Even if he's as developed as he's going to get, he could still help the Mariners. He can't hit righties for beans, but he's put up a .262/.321/.429 line against southpaws, with considerably better patience than he has against right-handers (11bb/26k, as opposed to 8/55). He'll be 28 next year, the peak of his career, and if he's ever going to have real ML success, it'll have to come soon. Melvin would love his flexibility, and could platoon him with either Ibanez or Olerud when we're facing a pitcher of the Washburn/Zito/Mulder mold.

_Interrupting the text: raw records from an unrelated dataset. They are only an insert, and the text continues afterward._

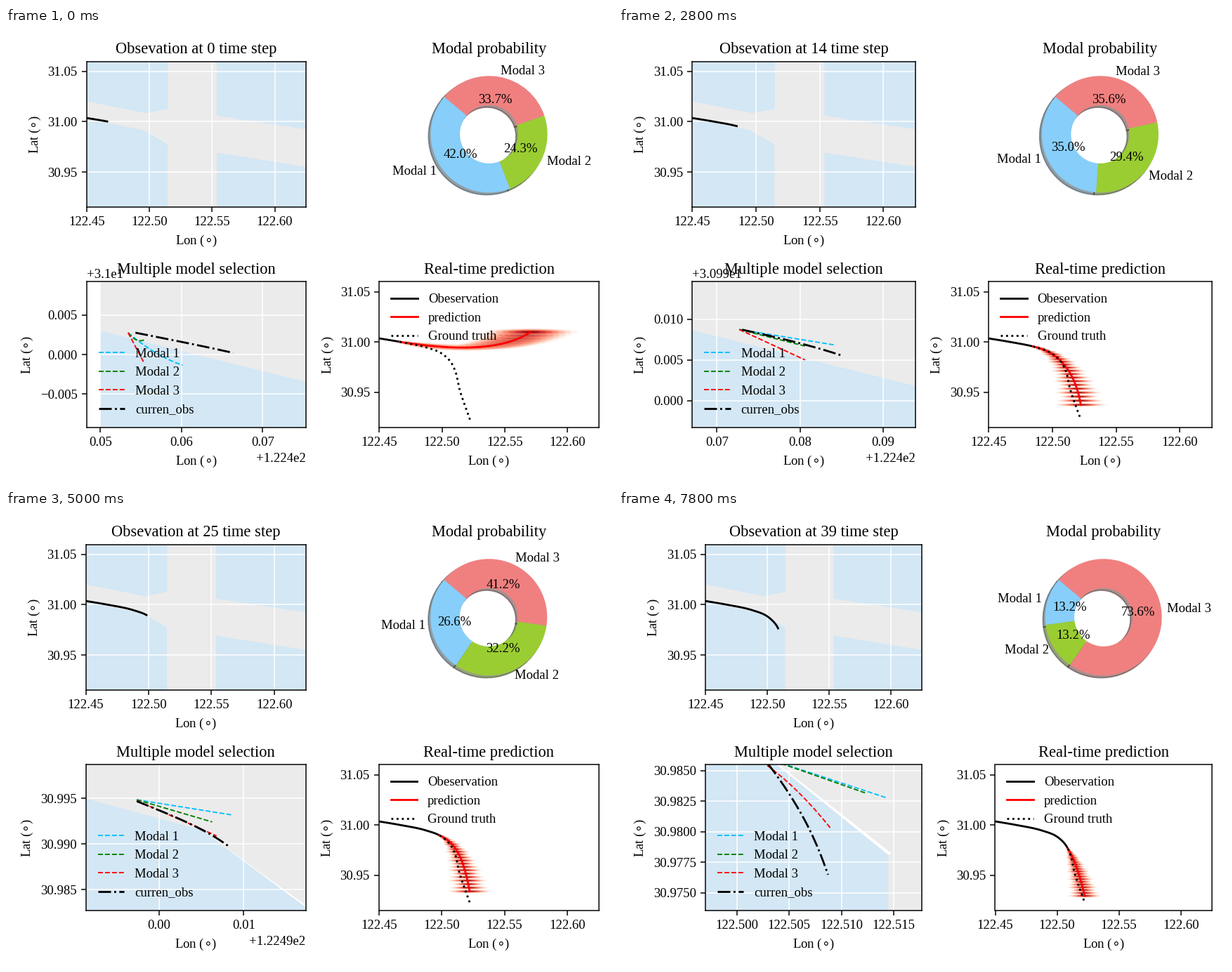
A matplotlib script for the animation above (8 s loop, 864 by 648 pixels).

```python
import numpy as np
import matplotlib.pyplot as plt
from matplotlib.animation import FuncAnimation
from matplotlib.collections import PolyCollection

plt.rcParams.update({"font.family": "Liberation Serif", "font.size": 10})

STEPS, INTERVAL = 40, 200
WINDOW, HORIZON = 9, 20
LON0, LAT0 = 122.45, 31.0
WATER, LAND = "#ebebeb", "#d3e7f5"
MODALS = ["Modal 1", "Modal 2", "Modal 3"]

# Positions are thousandths of a degree from (LON0, LAT0).
TRACK_STEP = np.array([-12, 0, 16, 25, 34, 44, 56, 75])
TRACK_LON = np.array([0.3, 16.34, 37.4, 48.3, 56.0, 60.7, 63.9, 72.3])
TRACK_LAT = np.array([3.6, 0.22, -5.3, -10.3, -18.3, -29.4, -46.7, -77.2])

# Modal 3 takes what the other two leave.
PROB_STEP = [0, 4, 10, 19, 25, 34, 39]
PROB_1 = [42.0, 49.5, 41.2, 27.3, 26.6, 16.2, 13.2]
PROB_2 = [24.3, 22.5, 26.9, 32.5, 32.2, 21.3, 13.2]


def geo(x, y):
    return LON0 + np.asarray(x) / 1000, LAT0 + np.asarray(y) / 1000


def hermite(t, x, y):
    m = np.gradient(y, x)
    i = np.clip(np.searchsorted(x, t, side="right") - 1, 0, len(x) - 2)
    h = x[i + 1] - x[i]
    u = (t - x[i]) / h
    return ((1 + 2 * u) * (1 - u) ** 2 * y[i] + u * (1 - u) ** 2 * h * m[i]
            + u * u * (3 - 2 * u) * y[i + 1] + u * u * (u - 1) * h * m[i + 1])


def track(a, b):
    t = np.arange(a, b + 0.01, 0.5)
    return hermite(t, TRACK_STEP, TRACK_LON), hermite(t, TRACK_STEP, TRACK_LAT)


def bezier(pts, t):
    t = t[:, None]
    s = 1 - t
    p0, p1, p2, p3 = pts
    return s**3 * p0 + 3 * s * s * t * p1 + 3 * s * t * t * p2 + t**3 * p3


def probabilities(k):
    p1, p2 = (np.interp(k, PROB_STEP, p) for p in (PROB_1, PROB_2))
    return [p1, p2, 100 - p1 - p2]


def model_paths(k):
    """Offsets of the three model tracks from the start of the window."""
    late = k / (STEPS - 1)
    sx = -0.45 * (1 + np.cos(np.pi * k / 24))
    sy = 0.6 * late**3
    early_bend = -0.45 * np.exp(-k / 3)
    # start lat, end lon, end lat, bend
    models = [
        (sy, 11.3 - 5.5 * np.exp(-k / 2), -1.5 - 2.6 * (k / 23 - 1) ** 2,
         early_bend),
        (sy, 9.4 - 8.3 * np.exp(-k / 9), -2.4 + 1.5 * np.exp(-k / 10),
         early_bend),
        (sy / 3, 1 + 8.4 * np.sin(np.pi * k / 49), -3.7 - 1.6 * late**6,
         0.4 * late**6)]
    u = np.linspace(0, 1, 20)
    for y0, ex, ey, bend in models:
        yield sx + (ex - sx) * u, y0 + (ey - y0) * u + 4 * bend * u * (1 - u)


def forecast(k, x, y, turning):
    """Bezier points of the predicted path and its final spread."""
    if turning:
        d = k - 19
        pts = [(x, y), (x + 20 - 0.72 * d, y - 7.2 - 0.18 * d),
               (68.5, -38 - 0.65 * d), (72.3, -64 - 0.32 * d)]
        return np.array(pts), 17.8 - 0.26 * d
    pts = [(x, y), (55 + 0.55 * k, -7.5 - 0.1 * k),
           (97, -10), (120.5 - 0.13 * k, 10 - 0.97 * k)]
    return np.array(pts), 38 - 0.8 * k


def draw_map(ax):
    shapes = [
        (WATER, [(0, 60), (175, 60), (175, -85), (0, -85)]),
        (LAND, [(0, 20.3), (47, 8.5), (64.7, 12.7), (64.7, 60), (0, 60)]),
        (LAND, [(103.7, 60), (103.7, 5.9), (175, -7.6), (175, 60)]),
        (LAND, [(103.7, -85), (103.7, -30.8), (175, -45), (175, -85)]),
        (LAND, [(0, 3), (45.1, -8.5), (64.5, -21.9), (64.5, -85), (0, -85)]),
        ("white", [(45.1, -8.5), (64.8, -21.77), (64.5, -21.9)])]
    for color, pts in shapes:
        ax.fill(*geo(*np.array(pts).T), color=color, lw=0)
    ax.grid(color="white")


def label(ax, title):
    ax.set_title(title, y=1.0)  # fixed height, even above an axis offset
    ax.set_xlabel(r"Lon ($\circ$)")
    ax.set_ylabel(r"Lat ($\circ$)")


fig, ((ax_obs, ax_pie), (ax_sel, ax_pred)) = plt.subplots(
    2, 2, figsize=(6.4, 4.8), dpi=135)

draw_map(ax_obs)
obs_line, = ax_obs.plot([], [], "k")
label(ax_obs, "")

draw_map(ax_sel)
label(ax_sel, "Multiple model selection")
modal_lines = [ax_sel.plot([], [], "--", color=c, lw=1, label=name)[0]
               for c, name in zip(["deepskyblue", "green", "red"], MODALS)]
cur_line, = ax_sel.plot([], [], "k-.", label="curren_obs")
ax_sel.legend(loc="lower left", frameon=False)

label(ax_pred, "Real-time prediction")
past_line, = ax_pred.plot([], [], "k", label="Obeservation")
pred_line, = ax_pred.plot([], [], "r", label="prediction")
true_line, = ax_pred.plot([], [], "k:", label="Ground truth")
ax_pred.legend(loc="upper left", frameon=False)

LEVELS = np.linspace(1, 0.2, 7)
shades = plt.cm.Reds(np.linspace(0.15, 1, len(LEVELS)))
shades[:, 3] = np.linspace(0.25, 0.6, len(LEVELS))
haze = PolyCollection([], facecolors=np.tile(shades, (HORIZON, 1)),
                      edgecolors="none", zorder=1)
ax_pred.add_collection(haze, autolim=False)

for ax in (ax_obs, ax_pred):
    ax.set_xlim(122.45, 122.625)
    ax.set_ylim(30.915, 31.06)


def draw_pie(probs):
    ax_pie.clear()
    ax_pie.pie(probs, labels=MODALS, autopct="%1.1f%%", shadow=True,
               startangle=140, wedgeprops={"width": 0.5},
               colors=["lightskyblue", "yellowgreen", "lightcoral"])
    ax_pie.set_title("Modal probability", y=1.0)


def draw_models(k):
    x, y = track(k - WINDOW, k)
    lon, lat = geo(x, y)
    cur_line.set_data(lon, lat)
    for line, (dx, dy) in zip(modal_lines, model_paths(k)):
        line.set_data(*geo(x[0] + dx, y[0] + dy))
    ax_sel.set_xlim(lon[0] - 0.006, lon[-1] + 0.009)
    ax_sel.set_ylim(lat[0] - 0.012, lat[-1] + 0.009)


def draw_prediction(k, turning):
    x, y = track(k, TRACK_STEP[-1])
    true_line.set_data(*geo(x, y))
    pts, spread = forecast(k, x[0], y[0], turning)
    pred_line.set_data(*geo(*bezier(pts, np.linspace(0, 1, 60)).T))

    t = np.arange(1, HORIZON + 1) / HORIZON
    wide = spread * t**0.65
    if turning:
        wide *= 1 + 0.12 * np.sin(2.1 * np.arange(HORIZON))
        tall = np.full(HORIZON, 1.8)
    else:
        tall = 1.5 + 2.3 * np.sqrt(t)
    a = np.linspace(0, 2 * np.pi, 40)
    haze.set_verts([
        np.column_stack(geo(cx + s * w * np.cos(a), cy + s * h * np.sin(a)))
        for (cx, cy), w, h in zip(bezier(pts, t), wide, tall)
        for s in LEVELS])


def update(k):
    seen = geo(*track(TRACK_STEP[0], k))
    obs_line.set_data(*seen)
    past_line.set_data(*seen)
    ax_obs.set_title(f"Obsevation at {k} time step", y=1.0)
    probs = probabilities(k)
    draw_pie(probs)
    draw_models(k)
    draw_prediction(k, turning=probs[2] > probs[0])
    fig.subplots_adjust(left=0.13, right=0.977, top=0.927, bottom=0.12,
                        wspace=0.33, hspace=0.5)
    fig.tight_layout()


anim = FuncAnimation(fig, update, frames=STEPS, interval=INTERVAL,
                     repeat=True, repeat_delay=0)
plt.show()
```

His inability to hit a right-handed pitcher will invariably put him out of favor with the organization's decision-makers in ST, though, and I wouldn't suggest betting good money on the notion that Bocachica will wind up on the 25-man roster come April.
The pursuit of Maels Rodriguez is narrowing, and the Mariners remain high on the list of potential buyers. I must admit, there's a certain excitement here; there's a thrill in signing an Unknown that just isn't there when you trade for Quinton McCracken. That isn't to say that I endorse the signing, though, not for the amount of money he's rumored to be chasing.

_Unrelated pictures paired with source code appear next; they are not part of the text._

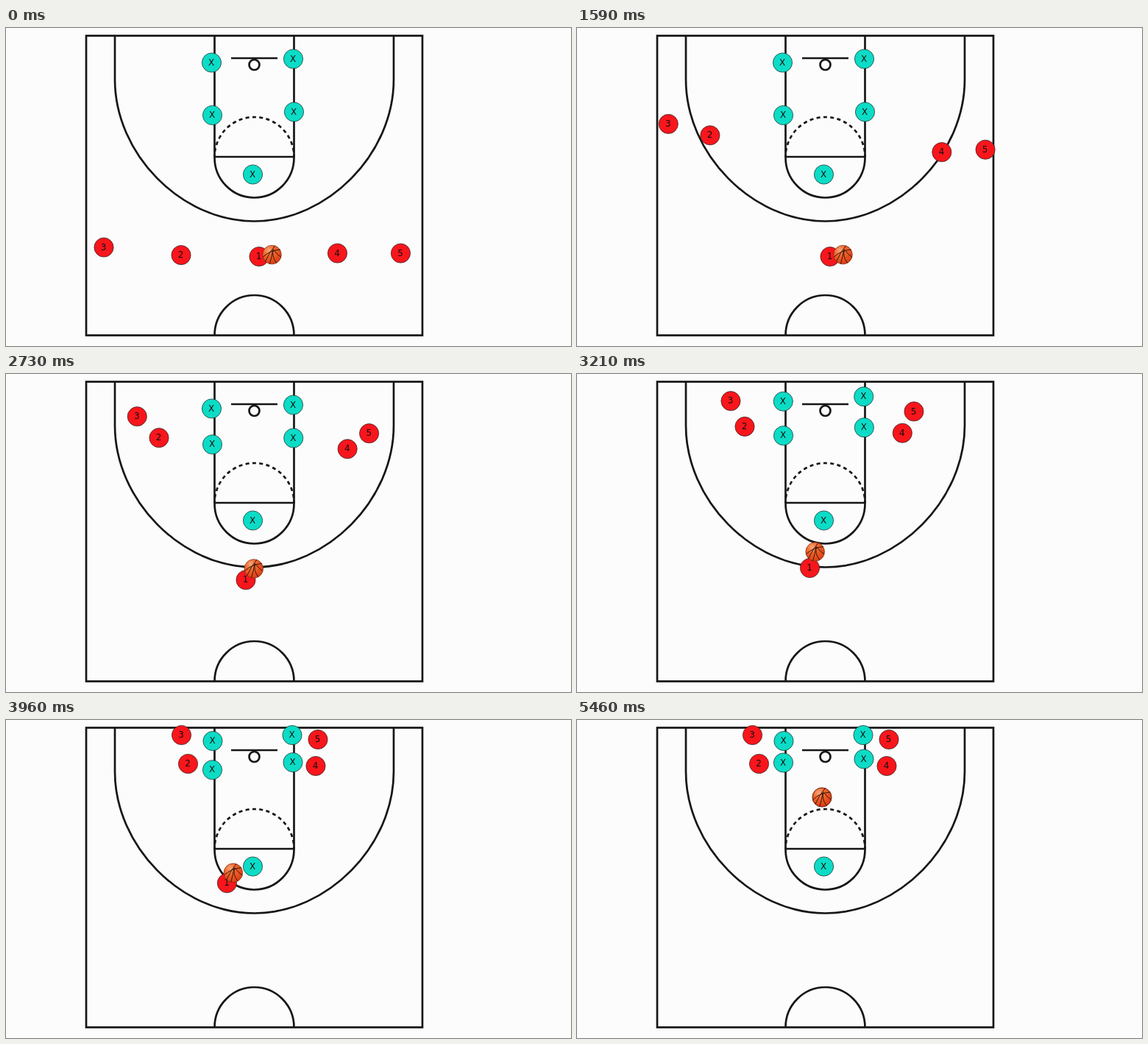
An HTML page that plays this animation: 768 px wide and 432 px high, repeating every 5490 ms.

```html
<!DOCTYPE html>
<html lang="en">
<head>
<meta charset="utf-8">
<title>Basketball play</title>
<style>
  html, body { margin: 0; width: 100%; height: 100%; overflow: hidden; background: #fcfcfc; }
  svg { display: block; width: 768px; height: 432px; }
  .court { fill: none; stroke: #161616; stroke-width: 2.7; }
  .token circle { stroke: #222; stroke-width: 0.7; }
  .token text { font: 12px "DejaVu Sans", Verdana, sans-serif; text-anchor: middle; fill: #111; }
  .seams { fill: none; stroke: #3a1206; stroke-width: 1; stroke-linecap: round; }
</style>
</head>
<body>
<svg viewBox="0 0 768 432">
  <defs>
    <radialGradient id="skin" cx="34%" cy="26%" r="78%">
      <stop offset="0" stop-color="#f6a878"/>
      <stop offset="0.4" stop-color="#f0652c"/>
      <stop offset="1" stop-color="#d83c14"/>
    </radialGradient>
  </defs>
  <g class="court">
    <rect x="109" y="10.5" width="457" height="407"/>
    <path d="M148 10.5V70C148 171 238 262.5 337.5 262.5S527 171 527 70V10.5"/>
    <path d="M283.5 10.5V176A54 54.5 0 0 0 391.5 176V10.5M283.5 175H391.5"/>
    <path d="M283.5 175A54 54 0 0 1 391.5 175" stroke-dasharray="5 4.4" stroke-dashoffset="2.5"/>
    <path d="M283.5 417.5A54 54.5 0 0 1 391.5 417.5"/>
    <path d="M306 41H369"/>
    <circle cx="337.5" cy="50" r="7"/>
  </g>
  <g id="tokens"></g>
  <g id="ball">
    <circle r="12.8" fill="url(#skin)" stroke="#7a2a10" stroke-width="0.7"/>
    <path class="seams" d="M-12 3Q-3 -6 11 -7M-9 9Q-3 -4 4 -12M-3 12Q0 2 1 -6M6 11Q-1 2 2 -7M12 3Q6 -1 3 -6"/>
  </g>
</svg>
<script>
const LOOP = 5490, STEP = 30, BEAT = 910;
const RED = '#f8161c', TEAL = '#0cdcc6';
const SVG = 'http://www.w3.org/2000/svg';
const layer = document.getElementById('tokens');
const movers = [];

// A move runs from one beat to another towards a point; bend bows it sideways.
const move = (from, to, end, bend = 0) => ({ from, to, end, bend });

function bow([x0, y0], [x1, y1], bend, f) {
  const dx = x1 - x0, dy = y1 - y0;
  const side = 2 * f * (1 - f) * bend / Math.hypot(dx, dy);
  return [x0 + dx * f + dy * side, y0 + dy * f - dx * side];
}

function locate({ start, moves }, beat) {
  let at = start;
  for (const { from, to, end, bend } of moves) {
    if (beat <= from) break;
    at = bow(at, end, bend, Math.min(1, (beat - from) / (to - from)));
  }
  return at;
}

function add(parent, tag, attrs) {
  const el = document.createElementNS(SVG, tag);
  for (const k in attrs) el.setAttribute(k, attrs[k]);
  return parent.appendChild(el);
}

function token(label, fill, start, ...moves) {
  const el = add(layer, 'g', { class: 'token' });
  add(el, 'circle', { r: 13.1, fill });
  add(el, 'text', { x: -0.4, y: 3.6 }).textContent = label;
  movers.push({ el, start, moves });
}

// Defenders: the front pair drops first, the back pair follows.
const back = (start, end) => token('X', TEAL, start, move(3, 4, end));
const front = (start, mid, end) => token('X', TEAL, start, move(2, 4, mid), move(4, 5, end));
back([279.5, 47], [281, 28.5]);
back([390.5, 42], [389, 20.5]);
front([280.5, 118.5], [280.5, 73], [280.5, 58]);
front([391.5, 114], [390, 60], [390, 53]);
token('X', TEAL, [335.5, 199]);

// Runners go up to the wing, then cut in to the post.
const runner = (label, start, wing, post, bend) =>
  token(label, RED, start, move(0, 2, wing, bend), move(2, 4, post, bend));
runner('3', [133, 298], [126.5, 106], [238.5, 20.5], 14);
runner('2', [238, 308.5], [175, 121.5], [247.5, 59.5], 10);
runner('4', [450.5, 306], [500, 148], [421, 62.5], -10);
runner('5', [536.5, 306], [554.5, 144.5], [424, 26.5], -13);

// The dribbler walks up and drives round the middle defender.
token('1', RED, [344, 310.5], move(2, 4, [308, 249]), move(4, 6, [333, 105], 42));

// The ball is dribbled, shot at the hoop and drops.
movers.push({
  el: document.getElementById('ball'),
  start: [361.5, 308],
  moves: [move(2, 4, [312, 221]), move(4, 5, [303, 183]),
          move(5, 5.7, [340, 56]), move(5.7, 6, [333, 105])]
});

function draw(t) {
  for (const m of movers) {
    const [x, y] = locate(m, t / BEAT);
    m.el.setAttribute('transform', `translate(${x.toFixed(2)} ${y.toFixed(2)})`);
  }
}

const begin = performance.now();
function tick() {
  const t = (performance.now() - begin) % LOOP;
  draw(Math.floor(t / STEP) * STEP);
  requestAnimationFrame(tick);
}
tick();
</script>
</body>
</html>
```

At this point, I can imagine one scenario in which I'd support the signing: inking Rodriguez to a modest contract and shipping Freddy Garcia elsewhere for a bat. Rodriguez will be far too expensive to add without moving another high-priced player, and neither Sasaki nor Jarvis are going to bring anything in return. So here's the question: all money being about equal, would you rather have an unknown foreign pitcher or an unknown Freddy Garcia?

There are two big "If"s surrounding Rodriguez: whether or not he's healthy, and how his success will translate to the majors. Although we can't really depend on our crack medical staff to detect a significant injury, you can't really miss Rodriguez hitting 85 on the gun, instead of triple digits. As far as the second point is concerned, Jose Contreras pitched well when he was healthy, albeit against poor competition, to the tune of a .202/.297/.300 opponents' line and a k/9 ratio north of 9.00. I think Maels Rodriguez will have some success in the majors, as long as he isn't hurt, and I'm glad that the Mariners are going after him. I don't want him to get too much money, though (it could have gone towards Tejada or Guererro), and I certainly don't want his addition to signal the end of the Rafael Soriano Experience. Ideally, it would play out like this:

-Sign Maels Rodriguez to a modest contract (I'll have to wait and see what teams are offering, in terms of money and length)
-Trade Freddy Garcia for an OF/1B type who can hit lefties (Xavier Nady would be welcome)
-Put Soriano in the rotation and Rodriguez in the bullpen until/unless he proves himself and a starter struggles or gets hurt

I'm not particularly optimistic that we'll wind up with him, anyway, but it's probably the most interesting Mariners-related story these days.